54. A. G. Daniells, “The Present World Situation and Its Call to the Church of Christ,” Advent Review and Sabbath Herald, January 2, 1919, 3.↩
55. “Report of Bible Conference,” August 1, 1919, 1256, General Conference Archives.↩
56. “Report of Bible Conference,” August 1, 1919, 1231–34, 1241..↩
57. McArthur, 399–400.↩
58. General Conference Bulletin, May 24, 1922, 228; “Adventists in Acrid Debate Change Leader,” San Francisco Chronicle, May 23, 1922, 9.↩
59. E. R. Palmer, “Intimate Glimpses of the Conference,” Advent Review and Sabbath Herald, June 8, 1922, 32.↩

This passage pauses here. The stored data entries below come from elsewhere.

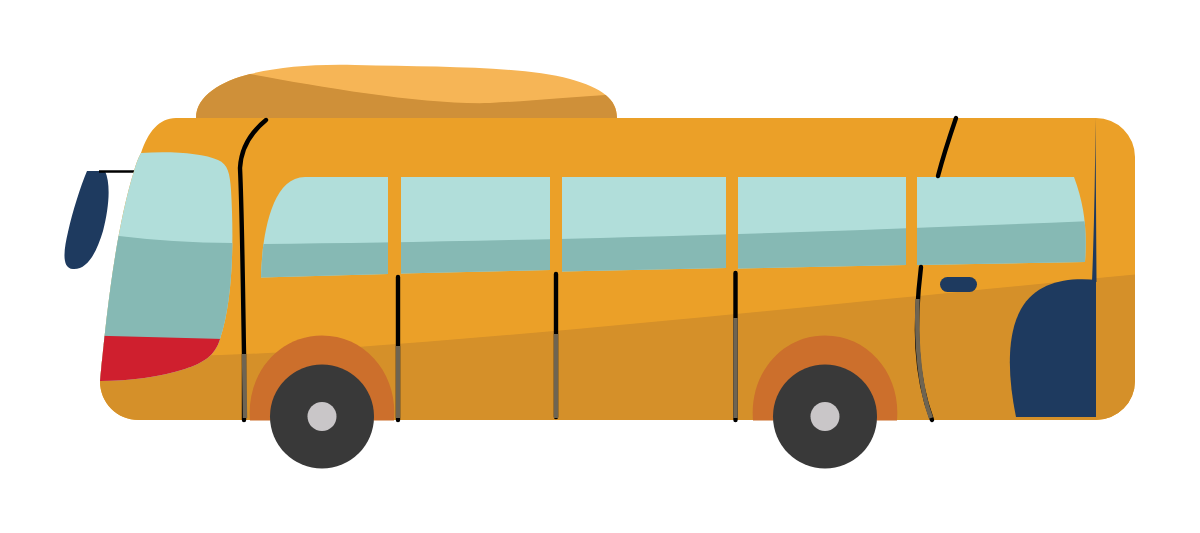
<!DOCTYPE html>
<html lang="en">
<head>
<meta charset="utf-8">
<title>Yellow coach bus</title>
<style>
:root {
  --body: #eba028;
  --body-shade: #d59029;
  --roof: #f6b556;
  --roof-shade: #cf9039;
  --glass: #b1deda;
  --glass-shade: #86b9b4;
  --navy: #1e3a5f;
  --red: #cf1f2e;
  --arch: #cc6f2c;
  --tyre: #393939;
  --hub: #c9c6c8;
  --seam: #000;
  --seam-shade: #6e6452;
}
html, body { margin: 0; height: 100%; overflow: hidden; background: #fff; }
svg { display: block; width: 1200px; height: 533px; }
.body { fill: var(--body); }
.body-shade { fill: var(--body-shade); }
.roof { fill: var(--roof); }
.roof-shade { fill: var(--roof-shade); }
.glass { fill: var(--glass); }
.glass-shade { fill: var(--glass-shade); }
.navy { fill: var(--navy); }
.bumper { fill: var(--red); }
.arch { fill: var(--arch); }
.tyre { fill: var(--tyre); }
.hub { fill: var(--hub); }
.seams { fill: none; stroke: var(--seam); stroke-width: 4.4; stroke-linecap: round; }
.seams-shaded { stroke: var(--seam-shade); stroke-linecap: butt; }
</style>
</head>
<body>
<svg viewBox="0 0 1200 533" role="img" aria-label="Side view of a yellow coach bus">
  <defs>
    <path id="body-outline" d="M176 118H1096A39 39 0 0 1 1135 157V381A39 39 0 0 1 1096 420H139C117 420 100 403 100 381C107 309 116 229 134 171Q137 160 141 153C148 132 159 118 176 118Z"/>
    <path id="windshield-outline" d="M141 153C170 151 203 153 218 160C228 164 230 174 231 190C234 240 233 300 220 339C215 356 203 363 185 369C160 377 130 381 100 381C107 309 116 229 134 171Q137 160 141 153Z"/>
    <path id="side-windows" d="M305 177H388V274L261 277.500C262 240 270 177 305 177ZM401 177H550V270L401 273.500ZM562 177H726V268L562 271.500ZM738 177H906V265L738 268.500ZM917 177H1074C1085 207 1087 230 1085 262L917 265Z"/>
    <path id="roof-outline" d="M196 118C196 96 221 81 250 74C280 67 312 64 355 65C440 67 520 66 570 79C602 88 617 99 617 118Z"/>
    <path id="shade-area" d="M100 357C180 357 240 355 300 351C560 334 880 299 1140 274V425H95Z"/>
    <clipPath id="clip-body"><use href="#body-outline"/></clipPath>
    <clipPath id="clip-windshield"><use href="#windshield-outline"/></clipPath>
    <clipPath id="clip-windows"><use href="#side-windows"/></clipPath>
    <clipPath id="clip-roof"><use href="#roof-outline"/></clipPath>
    <g id="wheel">
      <path class="arch" d="M-72 4C-76 -42 -44 -81 0 -81S76 -42 72 4Z"/>
      <circle class="tyre" r="52"/>
      <circle class="hub" r="14.500"/>
    </g>
  </defs>

  <g id="roof-unit">
    <use href="#roof-outline" class="roof"/>
    <path class="roof-shade" clip-path="url(#clip-roof)" d="M190 63L250 74C320 87 425 105 490 103C530 101 570 97 620 94V119H190Z"/>
  </g>

  <g id="mirror">
    <path class="navy" d="M87 171H105C111 184 109 208 103 231C97 251 88 270 73 269C61 268 64 249 68 232C73 210 80 188 87 171Z"/>
    <path d="M99 171.500H136" stroke="#000" stroke-width="2.400"/>
  </g>

  <g id="coach-body">
    <use href="#body-outline" class="body"/>
    <use href="#shade-area" class="body-shade" clip-path="url(#clip-body)"/>
  </g>

  <g id="windshield">
    <use href="#windshield-outline" class="glass"/>
    <g clip-path="url(#clip-windshield)">
      <path class="glass-shade" d="M100 234L119 236Q175 243 240 243V345H95Z"/>
      <path class="bumper" d="M95 335.500L240 339.500V390H95Z"/>
    </g>
  </g>

  <g id="windows">
    <use href="#side-windows" class="glass"/>
    <path class="glass-shade" clip-path="url(#clip-windows)" d="M255 244C480 242 760 235 1090 221V280H255Z"/>
  </g>

  <g id="panel-seams" class="seams">
    <path d="M266 120C250 133 241 149 240 168C242 210 243 290 244 354V420"/>
    <path d="M398 277V420M556 274V417M735.500 273V420"/>
    <path d="M956 118Q944 153 938 176"/>
    <path d="M921 267C914 325 915 375 932 420"/>
    <g class="seams-shaded">
      <path d="M244 354L245 418M398 346V418M556 334V418M735.500 318V418"/>
      <path d="M917.500 299C916 345 920 388 931 418"/>
    </g>
  </g>

  <g id="rear">
    <path class="navy" d="M1096 280V417H1016C1008 378 1006 336 1021 309C1036 283 1065 277 1096 280Z"/>
    <path class="navy" d="M1095.500 118L1096.500 282H1092Q1095 205 1095.500 118Z"/>
    <rect class="navy" x="940" y="277" width="37" height="15" rx="7.500"/>
  </g>

  <g id="wheels">
    <use href="#wheel" x="322" y="416.500"/>
    <use href="#wheel" x="825" y="416.500"/>
  </g>
</svg>
</body>
</html>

60. McArthur, A. G. Daniells, 425–428.↩
61. Ibid., 422–425.↩
62. Paul McGraw and Gilbert Valentine, “Legacy,” in Ellen Harmon White: American Prophet, ed. Terrie Dopp Aamodt, Gary Land, and Ronald L. Numbers (New York: Oxford University Press, 2014), 305–321.↩
63. McArthur, A. G. Daniells, 432–435.↩
64. C. H. Watson to A. G. Daniells, letter, March 22, 1935, General Conference Archives.↩
65. A. G. Daniells, The Abiding Gift of Prophecy (Mountain View, CA: Pacific Press, 1935), 175, 176.↩
66. A. O. Tait to L. E. Froom, letter, April 15, 1935, General Conference Archives.↩
67. McArthur, A. G. Daniells, 445–447.↩